Writing was fun back then. I simply sat at the kitchen table, or the coffee table, or my father’s desk. I opened up my spiral bound notebook, pencil in hand, and something marvelous would happen. I’d have wonderful ideas pouring from my brain, and I’d have to write quickly to keep up with them. I had this magical world that wanted to be explored, that was just waiting to burst forth with all sorts of surprises and adventures. Mermaids who rescued a little girl who was knocked out by lightning. Fairies and Unicorns who lived in the clouds and who danced on rainbows. Leprechauns who guided adventurers through an underground kingdom…animals who talked just like humans. I could become completely absorbed in my fantastical land of writing, and the rest of the world would melt away. I felt excited and motivated to see where my stories would go, how my characters would end up. It all seemed so free-flowing and easy–and FUN!
And then…I grew up.
I have one extraordinarily heavy anchor and one ferociously intimidating monster that accompany me wherever I go. They are most present when I contemplate writing something beyond the musings I record in my journals. The anchor is my tendency to procrastinate. The monster is my inner critic. Together they make writing a drudgery. The anchor weighs me down, it reminds me that I never get anything done. I’m dragging past projects around like Jacob Marley’s ghost dragging around coffers of evil deeds. I think about writing something fresh, and I’m reminded of a project I didn’t finish in seventh grade, or my yoga blog where I’ve gotten stuck on my exploration of the second of eight limbs of yoga. I think of knitting projects, sewing projects, and the dust bunnies that have collected along the baseboards. I think of laundry needing to be folded and letters that need to be written. I have put off so much; I couldn’t possibly have the time to navigate back to that place of creative, exuberant wonder. That wide open place where I could sit, open up a notebook and really be excited to write. Too much to catch up on, too much to do. Too much.
And the inner critic? This monster is the worst: heavier than the anchor, and infinitely more frightening. It tells me that nothing I do is good enough. Nothing I say means anything. No one will care what I think. This is a pointless, fruitless, self-serving, self-centered, over-indulgent waste of time. How DARE I think I have anything meaningful to say? How naive of me to think that I might have any new and exciting ideas. It stands right by me, looks over my shoulder, and says, “Don’t bother. It doesn’t matter what you think.”

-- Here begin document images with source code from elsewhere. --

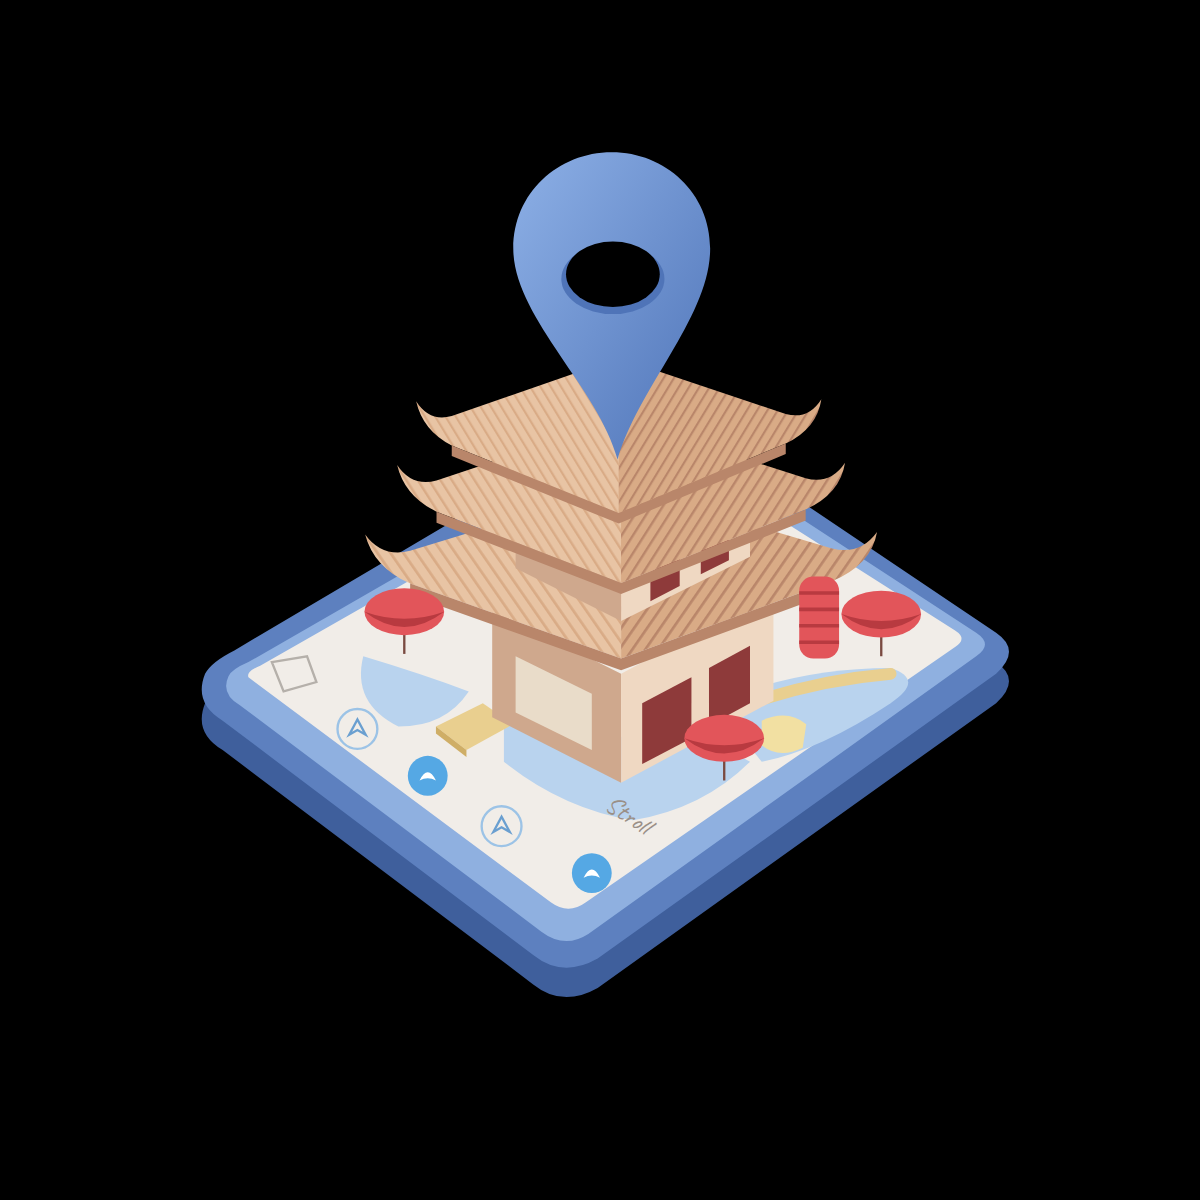
<!DOCTYPE html>
<html lang="en">
<head>
<meta charset="utf-8">
<title>Old Town Map Pin</title>
<link rel="stylesheet" href="https://fonts.googleapis.com/css2?family=Caveat&display=swap">
<style>
:root{
  --bg:#000000;
  --device-edge:#3f5f9c;
  --device-body:#5d80bf;
  --device-rim:#8fb0e0;
  --screen:#f1ede8;
  --screen-shade:#e3dcd4;
  --water:#b9d3ee;
  --water-deep:#8fb7e2;
  --path:#e9cf8f;
  --roof-light:#e8c4a4;
  --roof-mid:#d9ab86;
  --roof-dark:#b9866a;
  --wall:#efd8c2;
  --wall-shade:#cfa88d;
  --window:#8e3a3a;
  --red:#e2555a;
  --red-dark:#b83a40;
  --pin:#6f97d6;
  --pin-dark:#4f74b8;
  --icon:#55a8e4;
}
html,body{margin:0;width:1200px;height:1200px;overflow:hidden;background:var(--bg)}
.artboard{display:block;width:1200px;height:1200px}
.map-note{font-family:'Caveat',cursive;font-size:22px;fill:#9a8f86}
</style>
</head>
<body>
<svg class="artboard" viewBox="0 0 1024 1024" xmlns="http://www.w3.org/2000/svg" role="img" aria-label="Phone map with a pagoda and location pin">
  <defs>
    <pattern id="roof-tiles" width="8" height="8" patternUnits="userSpaceOnUse" patternTransform="rotate(-30)">
      <rect width="8" height="8" fill="var(--roof-light)"/>
      <rect width="2" height="8" fill="var(--roof-mid)"/>
    </pattern>
    <pattern id="roof-tiles-right" width="8" height="8" patternUnits="userSpaceOnUse" patternTransform="rotate(30)">
      <rect width="8" height="8" fill="var(--roof-mid)"/>
      <rect width="2" height="8" fill="var(--roof-dark)"/>
    </pattern>
    <linearGradient id="pin-shade" x1="0" y1="0" x2="1" y2="1">
      <stop offset="0" stop-color="#8db0e6"/>
      <stop offset="1" stop-color="var(--pin-dark)"/>
    </linearGradient>
    <g id="roof">
      <path d="M0,-55 L-150,0 Q-170,6 -182,-14 Q-176,14 -150,28 L0,92 Z" fill="url(#roof-tiles)"/>
      <path d="M0,-55 L150,-2 Q170,4 182,-16 Q178,12 150,26 L0,92 Z" fill="url(#roof-tiles-right)"/>
      <path d="M-150,28 L0,92 L150,26 L150,36 L0,102 L-150,38 Z" fill="var(--roof-dark)"/>
    </g>
    <g id="parasol">
      <line x1="0" y1="0" x2="0" y2="38" stroke="#7a4a40" stroke-width="2"/>
      <ellipse cx="0" cy="2" rx="34" ry="20" fill="var(--red)"/>
      <path d="M-34,2 Q0,28 34,2 Q0,14 -34,2Z" fill="var(--red-dark)"/>
    </g>
    <g id="map-icon">
      <circle r="17" fill="var(--icon)"/>
      <path d="M-7,4 Q0,-10 7,4 Q0,0 -7,4Z" fill="#ffffff"/>
    </g>
    <g id="map-icon-outline">
      <circle r="17" fill="none" stroke="#9cc3e6" stroke-width="2"/>
      <path d="M-7,5 L0,-8 L7,5 L0,1Z" fill="none" stroke="#6a9fd0" stroke-width="2"/>
    </g>
  </defs>

  <g class="device">
    <path d="M175,600 Q165,625 190,640 L455,840 Q480,860 510,843 L850,600 Q872,580 850,565 L590,390 Q560,370 530,385 L200,580 Q180,590 175,600Z" fill="var(--device-edge)"/>
    <path d="M175,575 Q165,600 190,615 L455,815 Q480,835 510,818 L850,575 Q872,555 850,540 L590,365 Q560,345 530,360 L200,555 Q180,565 175,575Z" fill="var(--device-body)"/>
    <path d="M195,577 Q188,592 205,602 L462,795 Q482,810 502,797 L833,560 Q848,550 833,540 L585,378 Q562,364 540,376 L212,565 Q198,571 195,577Z" fill="var(--device-rim)"/>
    <path d="M212,578 L470,770 Q485,781 500,770 L815,552 Q826,545 815,538 L576,386 Q560,376 545,384 L222,568 Q210,573 212,578Z" fill="var(--screen)"/>
  </g>

  <g class="map-layer">
    <path d="M430,610 Q470,640 520,630 Q590,620 640,650 Q600,690 540,700 Q480,690 430,650Z" fill="var(--water)"/>
    <path d="M610,600 Q680,570 760,570 Q790,580 760,600 Q700,640 650,650Z" fill="var(--water)"/>
    <path d="M310,560 Q360,575 400,590 Q380,620 340,620 Q300,600 310,560Z" fill="var(--water)"/>
    <path d="M640,600 Q700,580 760,575" stroke="var(--path)" stroke-width="10" fill="none" stroke-linecap="round"/>
    <path d="M372,620 L412,600 L438,618 L398,640Z" fill="var(--path)"/>
    <path d="M372,620 L398,640 L398,646 L372,626Z" fill="#cfae66"/>
    <path d="M650,615 Q672,605 688,618 L685,638 Q665,648 650,636Z" fill="#f2e0a2"/>
    <text class="map-note" x="515" y="690" transform="rotate(33 515 690)">Stroll</text>
    <path d="M232,565 L262,560 L270,582 L242,590Z" fill="none" stroke="#b5b0aa" stroke-width="2"/>
    <use href="#map-icon-outline" x="305" y="622"/>
    <use href="#map-icon" x="365" y="662"/>
    <use href="#map-icon-outline" x="428" y="705"/>
    <use href="#map-icon" x="505" y="745"/>
  </g>

  <g class="pagoda">
    <path d="M420,520 L530,575 L530,668 L420,612Z" fill="var(--wall-shade)"/>
    <path d="M530,575 L660,505 L660,598 L530,668Z" fill="var(--wall)"/>
    <path d="M548,600 L590,578 L590,630 L548,652Z" fill="var(--window)"/>
    <path d="M605,570 L640,551 L640,600 L605,619Z" fill="var(--window)"/>
    <path d="M440,560 L505,592 L505,640 L440,608Z" fill="#e9dcc9"/>
    <use href="#roof" transform="translate(530,470) scale(1.2,1)"/>
    <path d="M440,450 L530,495 L530,530 L440,485Z" fill="var(--wall-shade)"/>
    <path d="M530,495 L640,440 L640,475 L530,530Z" fill="var(--wall)"/>
    <path d="M555,488 L580,475 L580,500 L555,513Z M598,466 L622,454 L622,478 L598,490Z" fill="var(--window)"/>
    <use href="#roof" transform="translate(530,410) scale(1.05,0.95)"/>
    <use href="#roof" transform="translate(528,355) scale(0.95,0.9)"/>
  </g>

  <g class="stall-lanterns">
    <rect x="682" y="492" width="34" height="70" rx="12" fill="var(--red)"/>
    <path d="M682,506 H716 M682,520 H716 M682,534 H716 M682,548 H716" stroke="var(--red-dark)" stroke-width="3"/>
  </g>
  <use href="#parasol" x="345" y="520"/>
  <use href="#parasol" x="752" y="522"/>
  <use href="#parasol" x="618" y="628"/>

  <g class="location-pin">
    <path d="M522,130 C568,130 606,165 606,212 C606,270 545,330 527,392 C510,330 438,270 438,212 C438,165 476,130 522,130Z" fill="url(#pin-shade)"/>
    <ellipse cx="523" cy="238" rx="44" ry="30" fill="var(--pin-dark)"/>
    <ellipse cx="523" cy="234" rx="40" ry="28" fill="var(--bg)"/>
  </g>
</svg>
</body>
</html>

I suppose this blog is a step in the direction back home to the haunted house, the mermaids, fairies, unicorns and leprechauns. I sense they’re waiting somewhere for me, still alive and well after all these years. Each word I type here, I might be scratching a few molecules off of that anchor, finding a little more lightness, a little more presence, a little more YES and NOW. Each sentence puts a little more distance between me and the critic that tells me I shouldn’t even try. Maybe one day I’ll will have written so many sentences that the critic will be millions of miles away. And I won’t be able to hear that monster, however loudly he screams at me to stop this exercise in futility.
Maybe, just maybe, after 365 days of this, I might be able to feel playful when I sit down to write. Writing might one day be fun again. Curious to see what will happen when that day comes.